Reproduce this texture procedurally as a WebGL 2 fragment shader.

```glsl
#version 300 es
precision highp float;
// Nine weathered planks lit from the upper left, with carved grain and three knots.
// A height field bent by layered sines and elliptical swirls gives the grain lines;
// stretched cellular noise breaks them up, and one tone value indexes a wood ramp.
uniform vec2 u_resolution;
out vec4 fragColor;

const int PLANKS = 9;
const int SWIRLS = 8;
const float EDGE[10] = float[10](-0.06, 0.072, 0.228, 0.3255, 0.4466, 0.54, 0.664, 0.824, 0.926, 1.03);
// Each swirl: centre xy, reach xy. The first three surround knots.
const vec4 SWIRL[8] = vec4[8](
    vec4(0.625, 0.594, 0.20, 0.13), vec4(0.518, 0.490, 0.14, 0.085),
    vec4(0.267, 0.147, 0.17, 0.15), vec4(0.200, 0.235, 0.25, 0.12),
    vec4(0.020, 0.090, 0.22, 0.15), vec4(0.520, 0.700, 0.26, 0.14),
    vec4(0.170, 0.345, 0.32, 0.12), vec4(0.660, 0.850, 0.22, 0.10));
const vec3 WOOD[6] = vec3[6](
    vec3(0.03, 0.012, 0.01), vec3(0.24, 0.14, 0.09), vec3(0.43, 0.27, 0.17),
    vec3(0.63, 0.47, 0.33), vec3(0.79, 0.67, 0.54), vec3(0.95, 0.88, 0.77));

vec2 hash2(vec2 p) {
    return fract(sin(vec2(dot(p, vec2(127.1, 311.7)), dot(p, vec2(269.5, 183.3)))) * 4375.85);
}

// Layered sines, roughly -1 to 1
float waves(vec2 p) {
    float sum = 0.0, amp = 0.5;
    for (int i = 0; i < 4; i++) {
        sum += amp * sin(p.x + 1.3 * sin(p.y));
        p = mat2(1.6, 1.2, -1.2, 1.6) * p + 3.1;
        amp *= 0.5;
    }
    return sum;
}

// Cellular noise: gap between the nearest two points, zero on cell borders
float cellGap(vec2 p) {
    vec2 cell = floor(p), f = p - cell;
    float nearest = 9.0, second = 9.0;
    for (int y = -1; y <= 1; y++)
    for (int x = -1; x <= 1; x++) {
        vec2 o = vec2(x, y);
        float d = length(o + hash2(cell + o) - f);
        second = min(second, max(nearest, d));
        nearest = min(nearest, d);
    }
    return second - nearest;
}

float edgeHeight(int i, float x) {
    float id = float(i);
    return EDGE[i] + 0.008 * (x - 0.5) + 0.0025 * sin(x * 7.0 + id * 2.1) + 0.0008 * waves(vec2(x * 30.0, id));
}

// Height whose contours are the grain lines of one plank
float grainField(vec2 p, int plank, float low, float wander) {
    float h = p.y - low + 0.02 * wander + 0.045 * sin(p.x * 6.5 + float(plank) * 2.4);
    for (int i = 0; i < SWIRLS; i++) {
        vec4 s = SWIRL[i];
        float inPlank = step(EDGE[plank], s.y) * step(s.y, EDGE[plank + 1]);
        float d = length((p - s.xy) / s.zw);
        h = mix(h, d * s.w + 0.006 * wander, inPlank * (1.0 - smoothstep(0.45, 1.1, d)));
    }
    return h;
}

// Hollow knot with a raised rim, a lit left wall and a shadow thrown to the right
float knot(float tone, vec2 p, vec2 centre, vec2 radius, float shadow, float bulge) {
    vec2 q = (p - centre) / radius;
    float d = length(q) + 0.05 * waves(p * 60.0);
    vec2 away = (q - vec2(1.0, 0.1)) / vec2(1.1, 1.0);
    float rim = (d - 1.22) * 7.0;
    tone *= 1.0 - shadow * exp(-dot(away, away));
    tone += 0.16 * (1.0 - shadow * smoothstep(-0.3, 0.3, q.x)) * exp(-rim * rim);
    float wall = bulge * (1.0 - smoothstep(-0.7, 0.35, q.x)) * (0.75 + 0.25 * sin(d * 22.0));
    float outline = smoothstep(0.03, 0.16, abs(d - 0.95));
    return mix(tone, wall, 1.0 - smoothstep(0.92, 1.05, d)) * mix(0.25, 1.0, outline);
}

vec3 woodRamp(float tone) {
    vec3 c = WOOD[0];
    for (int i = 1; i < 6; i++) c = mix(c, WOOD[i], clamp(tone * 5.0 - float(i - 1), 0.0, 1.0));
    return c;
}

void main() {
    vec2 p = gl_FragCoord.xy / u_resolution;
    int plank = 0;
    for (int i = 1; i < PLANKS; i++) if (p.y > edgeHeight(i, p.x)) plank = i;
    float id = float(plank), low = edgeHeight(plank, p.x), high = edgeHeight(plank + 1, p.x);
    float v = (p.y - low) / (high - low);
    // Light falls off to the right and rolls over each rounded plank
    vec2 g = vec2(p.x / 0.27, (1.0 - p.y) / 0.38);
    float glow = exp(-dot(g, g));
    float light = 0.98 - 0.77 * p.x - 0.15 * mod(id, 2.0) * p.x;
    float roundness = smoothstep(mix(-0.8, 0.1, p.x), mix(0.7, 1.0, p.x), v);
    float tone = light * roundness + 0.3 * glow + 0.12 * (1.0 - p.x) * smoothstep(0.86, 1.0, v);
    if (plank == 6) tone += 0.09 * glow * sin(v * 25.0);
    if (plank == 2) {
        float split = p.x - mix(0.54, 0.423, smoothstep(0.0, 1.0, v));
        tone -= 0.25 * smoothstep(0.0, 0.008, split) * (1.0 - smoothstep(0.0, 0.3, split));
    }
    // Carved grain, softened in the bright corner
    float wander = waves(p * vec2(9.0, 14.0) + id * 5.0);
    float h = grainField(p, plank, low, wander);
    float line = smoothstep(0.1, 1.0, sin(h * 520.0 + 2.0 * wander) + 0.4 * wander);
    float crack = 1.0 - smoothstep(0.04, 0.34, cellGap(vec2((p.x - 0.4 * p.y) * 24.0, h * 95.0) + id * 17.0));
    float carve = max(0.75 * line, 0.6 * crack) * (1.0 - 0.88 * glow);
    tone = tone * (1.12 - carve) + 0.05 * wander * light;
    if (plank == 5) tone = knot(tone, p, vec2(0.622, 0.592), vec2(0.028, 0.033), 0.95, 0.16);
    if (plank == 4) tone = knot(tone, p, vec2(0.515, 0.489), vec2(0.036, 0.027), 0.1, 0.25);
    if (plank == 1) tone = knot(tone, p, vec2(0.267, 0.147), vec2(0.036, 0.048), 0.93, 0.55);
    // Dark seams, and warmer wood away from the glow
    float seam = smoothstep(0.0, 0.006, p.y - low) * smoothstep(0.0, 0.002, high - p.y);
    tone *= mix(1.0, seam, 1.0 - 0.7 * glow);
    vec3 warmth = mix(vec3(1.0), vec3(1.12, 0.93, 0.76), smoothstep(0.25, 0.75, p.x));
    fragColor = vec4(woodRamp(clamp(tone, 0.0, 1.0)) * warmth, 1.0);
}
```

:::::

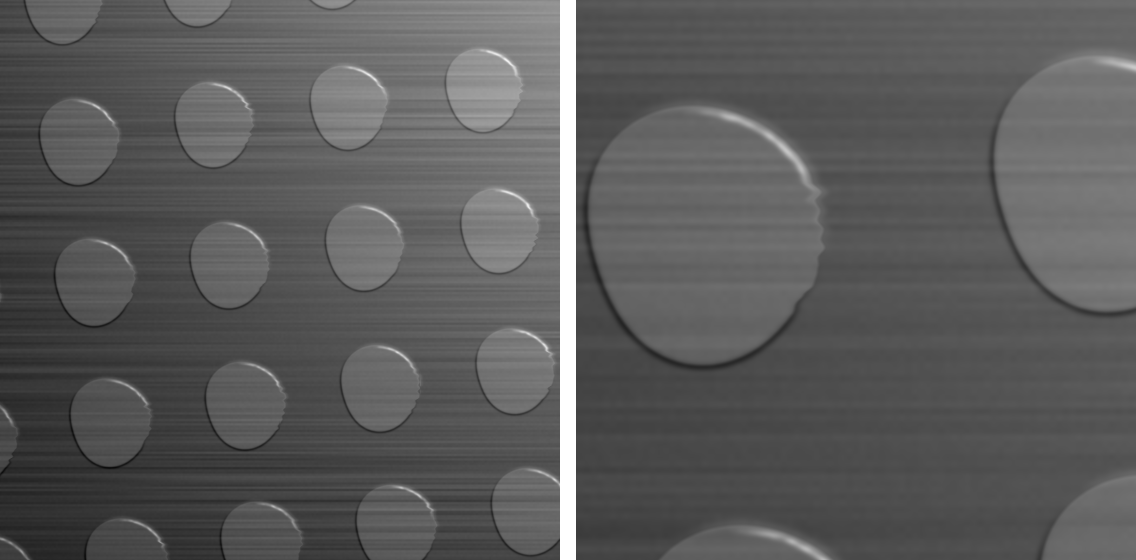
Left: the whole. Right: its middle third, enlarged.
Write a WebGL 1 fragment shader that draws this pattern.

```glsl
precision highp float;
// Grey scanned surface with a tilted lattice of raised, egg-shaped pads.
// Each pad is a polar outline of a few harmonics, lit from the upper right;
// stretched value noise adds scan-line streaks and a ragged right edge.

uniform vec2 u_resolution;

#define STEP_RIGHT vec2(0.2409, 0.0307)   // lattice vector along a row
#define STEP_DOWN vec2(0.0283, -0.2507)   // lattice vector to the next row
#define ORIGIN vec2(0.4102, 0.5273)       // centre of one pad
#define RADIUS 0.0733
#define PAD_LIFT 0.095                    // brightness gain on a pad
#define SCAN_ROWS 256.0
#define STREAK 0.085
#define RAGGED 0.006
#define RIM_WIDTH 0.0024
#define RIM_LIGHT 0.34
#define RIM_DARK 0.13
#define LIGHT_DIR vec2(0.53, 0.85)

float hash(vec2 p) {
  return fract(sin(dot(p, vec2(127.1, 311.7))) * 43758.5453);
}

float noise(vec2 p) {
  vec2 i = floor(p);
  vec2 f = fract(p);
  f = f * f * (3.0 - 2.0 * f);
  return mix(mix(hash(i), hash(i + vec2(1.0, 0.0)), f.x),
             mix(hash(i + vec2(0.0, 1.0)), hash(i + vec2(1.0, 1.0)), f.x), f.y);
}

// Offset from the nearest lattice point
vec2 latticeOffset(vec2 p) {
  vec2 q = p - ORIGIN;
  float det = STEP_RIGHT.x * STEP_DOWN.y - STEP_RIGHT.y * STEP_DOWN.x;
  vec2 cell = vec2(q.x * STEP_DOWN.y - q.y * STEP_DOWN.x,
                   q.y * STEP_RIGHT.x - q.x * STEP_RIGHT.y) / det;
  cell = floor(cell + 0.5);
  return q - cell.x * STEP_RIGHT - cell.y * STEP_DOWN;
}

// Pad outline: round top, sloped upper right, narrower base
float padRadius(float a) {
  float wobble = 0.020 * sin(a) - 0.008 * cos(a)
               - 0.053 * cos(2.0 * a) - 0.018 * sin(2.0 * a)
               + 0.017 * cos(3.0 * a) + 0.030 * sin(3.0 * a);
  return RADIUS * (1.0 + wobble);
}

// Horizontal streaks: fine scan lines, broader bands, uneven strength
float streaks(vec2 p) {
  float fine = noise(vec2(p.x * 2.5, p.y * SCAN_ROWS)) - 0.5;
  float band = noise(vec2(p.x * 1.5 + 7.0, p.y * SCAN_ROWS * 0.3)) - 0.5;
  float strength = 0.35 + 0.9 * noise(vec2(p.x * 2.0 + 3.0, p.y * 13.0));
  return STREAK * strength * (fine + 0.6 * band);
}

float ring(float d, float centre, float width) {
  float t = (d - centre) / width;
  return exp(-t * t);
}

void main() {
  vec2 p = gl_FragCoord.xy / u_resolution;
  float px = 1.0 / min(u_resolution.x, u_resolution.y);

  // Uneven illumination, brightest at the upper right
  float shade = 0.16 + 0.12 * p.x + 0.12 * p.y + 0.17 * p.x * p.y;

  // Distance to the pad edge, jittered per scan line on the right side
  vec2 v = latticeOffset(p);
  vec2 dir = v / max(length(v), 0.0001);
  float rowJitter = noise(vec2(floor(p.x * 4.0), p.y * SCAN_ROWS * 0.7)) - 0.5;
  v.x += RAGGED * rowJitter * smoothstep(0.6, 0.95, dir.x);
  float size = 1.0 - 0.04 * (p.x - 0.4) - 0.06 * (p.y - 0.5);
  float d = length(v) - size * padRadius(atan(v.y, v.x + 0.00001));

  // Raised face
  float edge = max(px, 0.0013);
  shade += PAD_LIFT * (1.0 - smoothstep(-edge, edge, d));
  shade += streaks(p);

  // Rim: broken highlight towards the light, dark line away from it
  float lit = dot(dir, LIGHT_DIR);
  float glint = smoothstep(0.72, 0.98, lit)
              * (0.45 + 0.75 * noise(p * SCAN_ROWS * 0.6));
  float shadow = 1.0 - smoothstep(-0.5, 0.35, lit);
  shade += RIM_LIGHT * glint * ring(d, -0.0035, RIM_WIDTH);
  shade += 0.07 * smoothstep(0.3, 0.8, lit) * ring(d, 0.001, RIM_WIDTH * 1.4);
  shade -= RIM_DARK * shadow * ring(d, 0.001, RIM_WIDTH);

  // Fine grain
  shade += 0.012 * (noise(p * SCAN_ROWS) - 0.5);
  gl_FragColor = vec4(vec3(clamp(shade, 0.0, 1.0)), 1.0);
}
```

:::::

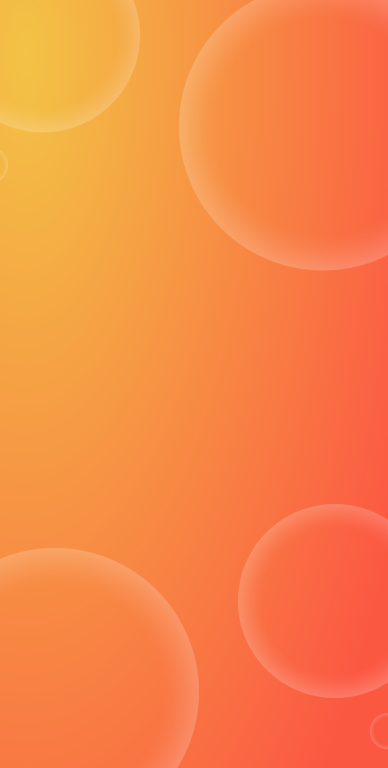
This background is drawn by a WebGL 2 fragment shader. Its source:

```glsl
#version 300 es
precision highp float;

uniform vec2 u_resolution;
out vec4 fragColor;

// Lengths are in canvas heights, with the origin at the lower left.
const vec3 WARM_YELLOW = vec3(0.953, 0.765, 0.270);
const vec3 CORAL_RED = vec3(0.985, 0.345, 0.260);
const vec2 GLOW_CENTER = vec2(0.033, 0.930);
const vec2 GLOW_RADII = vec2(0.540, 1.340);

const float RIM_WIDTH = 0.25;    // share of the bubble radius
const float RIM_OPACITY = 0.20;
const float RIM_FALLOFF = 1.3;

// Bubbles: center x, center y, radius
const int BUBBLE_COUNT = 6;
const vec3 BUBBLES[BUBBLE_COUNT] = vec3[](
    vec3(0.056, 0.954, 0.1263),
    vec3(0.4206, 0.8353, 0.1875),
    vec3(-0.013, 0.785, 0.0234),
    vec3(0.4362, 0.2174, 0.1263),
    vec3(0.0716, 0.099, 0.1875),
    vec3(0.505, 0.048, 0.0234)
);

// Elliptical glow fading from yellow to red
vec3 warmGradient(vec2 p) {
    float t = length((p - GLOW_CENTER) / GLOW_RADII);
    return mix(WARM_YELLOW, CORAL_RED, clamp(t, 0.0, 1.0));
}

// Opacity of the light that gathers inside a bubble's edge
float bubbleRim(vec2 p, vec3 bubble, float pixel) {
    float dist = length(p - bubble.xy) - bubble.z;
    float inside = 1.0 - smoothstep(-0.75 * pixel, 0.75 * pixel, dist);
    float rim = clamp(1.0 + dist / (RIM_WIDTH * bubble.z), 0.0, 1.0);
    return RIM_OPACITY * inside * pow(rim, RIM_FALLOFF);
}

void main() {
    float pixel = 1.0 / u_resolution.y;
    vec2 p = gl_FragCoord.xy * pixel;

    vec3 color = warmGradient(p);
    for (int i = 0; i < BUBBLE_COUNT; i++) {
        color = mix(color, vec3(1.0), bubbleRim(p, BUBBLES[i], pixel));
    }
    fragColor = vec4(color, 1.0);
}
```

:::::

Select all lines in the listing that include the word "nearest".

// Cellular noise: gap between the nearest two points, zero on cell borders
    float nearest = 9.0, second = 9.0;
        second = min(second, max(nearest, d));
        nearest = min(nearest, d);
    return second - nearest;
// Offset from the nearest lattice point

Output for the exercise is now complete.